For the entries below, report every line that includes the word "thin".

> **Records shown**
• • • • • • •
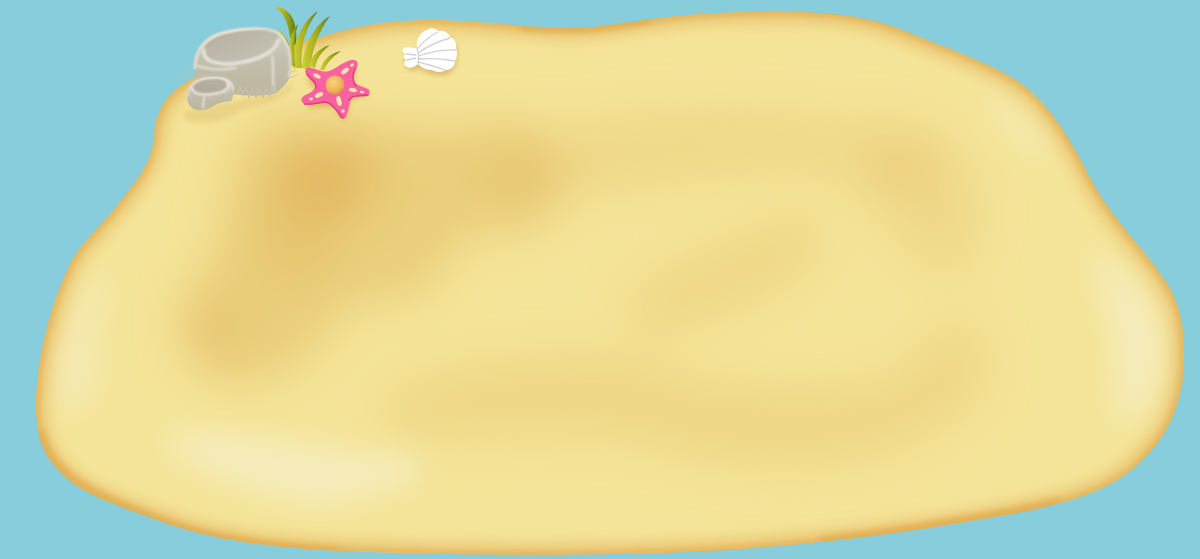
<!DOCTYPE html>
<html lang="en">
<head>
<meta charset="utf-8">
<title>Sandy island</title>
<style>
:root {
  --sea: #88cddc;
  --sand: #f5e59a;
  --sand-edge: #dfa94e;
  --sand-shade: #e9cc78;
  --sand-deep: #e2b560;
  --sand-light: #f5ecbd;
  --rock: #c3bfae;
  --rock-dark: #aaa593;
  --rock-light: #e6e3d9;
  --star: #f9619f;
  --star-dark: #dd3f7e;
  --star-spot: #fbe3b0;
  --shell: #ffffff;
  --shell-line: #d3d1d6;
}
html, body { margin: 0; height: 100%; overflow: hidden; background: var(--sea); }
.scene { display: block; width: 1200px; height: 559px; }
.sand { fill: var(--sand); }
.rim { fill: none; stroke: var(--sand-edge); }
.shade { fill: var(--sand-shade); }
.deep { fill: var(--sand-deep); }
.light { fill: var(--sand-light); }
.rock-line { fill: none; stroke: var(--rock-light); stroke-linecap: round; }
.star-body { fill: var(--star); stroke: var(--star); stroke-width: 3; stroke-linejoin: round; }
.star-edge { fill: none; stroke: var(--star-dark); stroke-width: 1.4; stroke-linecap: round; }
.star-spots { fill: var(--star-spot); }
.shell-body { fill: var(--shell); }
.shell-ribs { fill: none; stroke: var(--shell-line); stroke-width: 1.3; stroke-linecap: round; }
</style>
</head>
<body>
<svg class="scene" viewBox="0 0 1200 559" role="img" aria-label="Sandy island in blue water with rocks, grass, a starfish and a shell">
  <defs>
    <path id="island" d="M154 138C155 112 165 94 190 80C225 55 270 48 318 38C355 26 390 19 440 20C495 22 540 29 582 28C630 24 670 12 760 12C830 10 868 17 900 29C950 50 990 62 1022 84C1053 108 1073 144 1090 178C1110 216 1140 244 1164 279C1180 302 1184 324 1184 355C1184 405 1168 438 1134 468C1104 494 1060 505 1000 516C900 534 780 550 660 553C560 556 440 555 340 551C260 547 205 538 160 521C120 506 84 496 62 474C42 454 36 436 36 405C36 360 50 305 70 264C82 240 104 224 118 204C136 182 152 162 154 138Z"/>
    <clipPath id="island-clip"><use href="#island"/></clipPath>
    <filter id="soft" x="-80%" y="-80%" width="260%" height="260%"><feGaussianBlur stdDeviation="24"/></filter>
    <filter id="soft-light" x="-80%" y="-80%" width="260%" height="260%"><feGaussianBlur stdDeviation="15"/></filter>
    <filter id="rim-wide" x="-10%" y="-10%" width="120%" height="120%"><feGaussianBlur stdDeviation="9"/></filter>
    <filter id="rim-thin" x="-10%" y="-10%" width="120%" height="120%"><feGaussianBlur stdDeviation="3"/></filter>
    <filter id="blur-small" x="-40%" y="-40%" width="180%" height="180%"><feGaussianBlur stdDeviation="2.5"/></filter>
    <filter id="blur-tiny" x="-20%" y="-20%" width="140%" height="140%"><feGaussianBlur stdDeviation="0.8"/></filter>
    <linearGradient id="rock-side" x1="0" y1="0" x2="0" y2="1">
      <stop offset="0" stop-color="#d6d3c7"/>
      <stop offset="0.5" stop-color="#c2bead"/>
      <stop offset="1" stop-color="#bdb69c"/>
    </linearGradient>
    <linearGradient id="rock-top" x1="0" y1="0" x2="1" y2="1">
      <stop offset="0" stop-color="#b3ae9e"/>
      <stop offset="1" stop-color="#c9c5b7"/>
    </linearGradient>
    <linearGradient id="blade" x1="0" y1="0" x2="1" y2="0">
      <stop offset="0" stop-color="#d3cf35"/>
      <stop offset="0.5" stop-color="#a5ad20"/>
      <stop offset="1" stop-color="#5d7a14"/>
    </linearGradient>
    <radialGradient id="star-heart" cx="0.4" cy="0.35" r="0.7">
      <stop offset="0" stop-color="#f9d582"/>
      <stop offset="0.7" stop-color="#eeb055"/>
      <stop offset="1" stop-color="#d98a45"/>
    </radialGradient>
  </defs>

  <rect id="water" width="1200" height="559" fill="var(--sea)"/>

  <g id="sandbank" clip-path="url(#island-clip)">
    <use href="#island" class="sand"/>
    <g id="sand-shades" filter="url(#soft)">
      <path class="shade" opacity="0.9" d="M255 125C320 105 400 130 470 125C530 115 580 130 570 180C560 235 510 235 460 235C450 290 410 305 345 305C330 350 290 385 230 385C175 370 165 310 200 275C235 240 215 150 255 125Z"/>
      <path class="shade" opacity="0.5" d="M570 120C660 110 740 100 840 120C900 110 960 130 980 190C985 240 975 280 940 280C900 260 870 190 830 175C740 165 650 195 570 195Z"/>
      <path class="shade" opacity="0.55" d="M635 290C680 250 740 235 800 210C835 220 830 260 790 285C740 310 690 335 640 335C618 325 620 305 635 290Z"/>
      <path class="shade" opacity="0.55" d="M375 400C430 360 530 350 640 355C700 390 800 385 890 380C920 350 930 320 970 318C1000 350 1000 400 940 430C880 475 760 475 690 460C600 425 500 440 400 440Z"/>
      <ellipse class="deep" opacity="0.85" cx="325" cy="178" rx="52" ry="42"/>
      <ellipse class="deep" opacity="0.4" cx="295" cy="235" rx="45" ry="50"/>
      <ellipse class="deep" opacity="0.35" cx="520" cy="175" rx="30" ry="38"/>
      <ellipse class="deep" opacity="0.35" cx="212" cy="330" rx="28" ry="38"/>
      <ellipse class="deep" opacity="0.25" cx="905" cy="165" rx="40" ry="28"/>
    </g>
    <g id="sand-highlights" filter="url(#soft-light)">
      <path class="light" d="M170 435C240 425 310 455 390 455C440 460 430 480 380 490C330 512 270 500 220 475C185 460 160 450 170 435Z"/>
      <path class="light" d="M1090 250C1125 265 1155 300 1163 345C1160 390 1145 420 1115 420C1125 360 1110 310 1090 250Z"/>
      <path class="light" opacity="0.8" d="M95 270C75 310 58 350 55 400C65 420 95 410 95 370C95 340 95 310 105 280Z"/>
      <path class="light" opacity="0.6" d="M985 90C1020 100 1040 130 1052 155C1030 165 1000 135 985 90Z"/>
    </g>
    <use href="#island" class="rim" stroke-width="16" opacity="0.7" filter="url(#rim-wide)"/>
    <use href="#island" class="rim" stroke-width="6" opacity="0.75" filter="url(#rim-thin)"/>
    <g id="rim-accents" class="rim" stroke-width="9" opacity="0.6" filter="url(#rim-thin)">
      <path d="M40 430C48 470 85 492 160 521C205 538 260 547 340 551"/>
      <path d="M820 541C900 532 1000 516 1060 502"/>
      <path d="M520 26C560 30 600 28 650 20"/>
    </g>
  </g>

  <g id="grass" fill="url(#blade)">
    <path d="M274 6C290 8 298 20 296 44L291 48C290 28 286 14 274 6Z"/>
    <path d="M276 29C285 32 290 42 291 56L286 54C284 44 281 36 276 29Z"/>
    <path d="M318 11C304 20 291 42 293 68L302 68C300 46 305 28 318 11Z"/>
    <path d="M330 16C315 24 303 46 302 68L310 70C312 50 318 32 330 16Z"/>
    <path d="M330 45C319 48 311 56 309 66L315 68C317 58 321 52 330 45Z"/>
    <path d="M341 51C330 53 323 60 320 70L324 70C328 62 333 56 341 51Z"/>
    <path d="M298 24C289 34 286 50 290 66L295 66C293 50 294 38 298 24Z"/>
  </g>

  <g id="rocks">
    <path d="M182 112C200 106 230 104 250 98C270 96 285 90 292 82C296 96 262 106 240 110C226 122 198 126 186 120Z" fill="#e6cf80" opacity="0.8" filter="url(#blur-small)"/>
    <g id="large-rock">
      <path d="M194 62C196 46 206 36 222 32C244 26 272 25 282 35C289 42 292 54 291 68C291 80 285 86 276 93C262 97 246 96 232 94C214 92 198 86 195 78Z" fill="url(#rock-side)"/>
      <path d="M204 48C210 36 234 30 262 29C278 28 282 38 276 47C268 58 250 63 232 64C212 65 200 59 204 48Z" fill="url(#rock-top)"/>
      <g class="rock-line" filter="url(#blur-tiny)">
        <path stroke-width="3.5" d="M204 50C202 62 220 66 238 63C258 60 276 52 278 40"/>
        <path stroke-width="2.5" d="M195 68C195 50 206 36 226 32C250 27 276 27 283 37"/>
        <path stroke-width="2" d="M283 38C290 46 292 62 289 76M272 56C274 66 272 78 274 90M198 66C210 70 224 70 236 68"/>
      </g>
      <path d="M238 94l2 -8l3 9l3 -8l3 10l3 -9l4 9l3 -9l4 9l3 -9l4 8l3 -9l3 6" fill="none" stroke="var(--rock)" stroke-width="1.5"/>
      <path d="M180 75l6 -2M182 79l8 -4M186 69l6 1M290 73l6 -3M289 78l8 -3" stroke="var(--rock)" stroke-width="1" opacity="0.8"/>
    </g>
    <g id="small-rock">
      <path d="M187 94C188 84 196 78 210 77C224 76 233 80 234 88C234 94 233 98 231 101C222 102 216 104 212 107C204 111 196 112 191 107C188 104 187 100 187 94Z" fill="url(#rock-side)"/>
      <path d="M193 87C196 80 208 78 219 79C230 81 228 89 219 92C208 95 192 95 193 87Z" fill="var(--rock-dark)" opacity="0.75"/>
      <g class="rock-line" filter="url(#blur-tiny)">
        <path stroke-width="2.4" d="M192 88C194 96 208 95 218 93C228 91 231 86 227 82"/>
        <path stroke-width="1.8" d="M188 96C188 84 198 78 212 78C226 77 233 82 233 90M204 97L203 108"/>
      </g>
    </g>
  </g>

  <g id="starfish">
    <path d="M355 65L353 82L368 92L350 97L344 118L332 104L306 105L316 90L304 74L326 76Z" fill="#d89e48" opacity="0.6" transform="translate(1 3)" filter="url(#blur-small)"/>
    <path class="star-body" d="M309 69C316 70 322 74 328 73C336 71 342 64 350 62C354 60 357 62 356 66C352 73 351 79 354 84C358 88 364 88 368 91C369 94 367 95 364 95C356 94 351 95 349 100C347 106 347 112 344 117C342 118 340 116 339 113C336 107 332 102 326 101C319 101 312 105 305 103C302 101 302 99 305 97C312 94 317 91 317 86C316 81 309 78 307 73C306 70 307 69 309 69Z"/>
    <path class="star-edge" d="M305 104C313 105 319 102 326 102C333 104 337 111 343 118M349 100C352 95 358 96 368 95M355 69C352 76 352 81 356 86M307 74C311 79 317 82 316 88"/>
    <g class="star-spots">
      <ellipse cx="317" cy="76" rx="4" ry="2" transform="rotate(28 317 76)"/>
      <ellipse cx="345" cy="71" rx="4.5" ry="2.3" transform="rotate(-38 345 71)"/>
      <ellipse cx="352" cy="65" rx="2" ry="1.4" transform="rotate(-38 352 65)"/>
      <ellipse cx="353" cy="90" rx="4" ry="2" transform="rotate(12 353 90)"/>
      <ellipse cx="362" cy="92" rx="2" ry="1.3"/>
      <ellipse cx="339" cy="101" rx="2.4" ry="5" transform="rotate(-14 339 101)"/>
      <circle cx="343" cy="111" r="1.7"/>
      <ellipse cx="319" cy="95" rx="4.5" ry="2.2" transform="rotate(-24 319 95)"/>
      <ellipse cx="311" cy="99" rx="2" ry="1.4"/>
    </g>
    <circle cx="335" cy="85" r="9.5" fill="url(#star-heart)"/>
  </g>

  <g id="shell">
    <path d="M404 50L418 50C420 34 430 26 440 31C452 34 458 42 456 54C456 66 448 74 438 72C428 72 422 68 418 65C412 70 405 68 404 60Z" fill="#cf9f4e" opacity="0.6" transform="translate(1 3)" filter="url(#blur-small)"/>
    <path class="shell-body" d="M404 48C409 46 414 49 417 48C416 40 420 32 427 30C431 27 436 28 438 31C444 30 449 33 450 37C455 39 457 43 456 48C458 53 457 58 455 61C455 67 450 70 446 70C441 73 435 72 432 70C426 70 421 67 418 64C414 68 409 69 406 66C403 65 404 62 406 60C403 58 403 56 405 54C402 52 402 49 404 48Z"/>
    <path class="shell-ribs" d="M417 49C423 42 430 36 438 32M418 53C428 46 439 41 450 38M418 56C430 52 444 49 456 50M418 59C430 58 444 59 455 61M418 62C426 64 436 67 445 70M406 54L416 55M407 60L416 58M417 49C419 54 419 60 418 64"/>
  </g>
</svg>
</body>
</html>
• • • • • • •
> **Output for this task**
    <filter id="rim-thin" x="-10%" y="-10%" width="120%" height="120%"><feGaussianBlur stdDeviation="3"/></filter>
    <use href="#island" class="rim" stroke-width="6" opacity="0.75" filter="url(#rim-thin)"/>
    <g id="rim-accents" class="rim" stroke-width="9" opacity="0.6" filter="url(#rim-thin)">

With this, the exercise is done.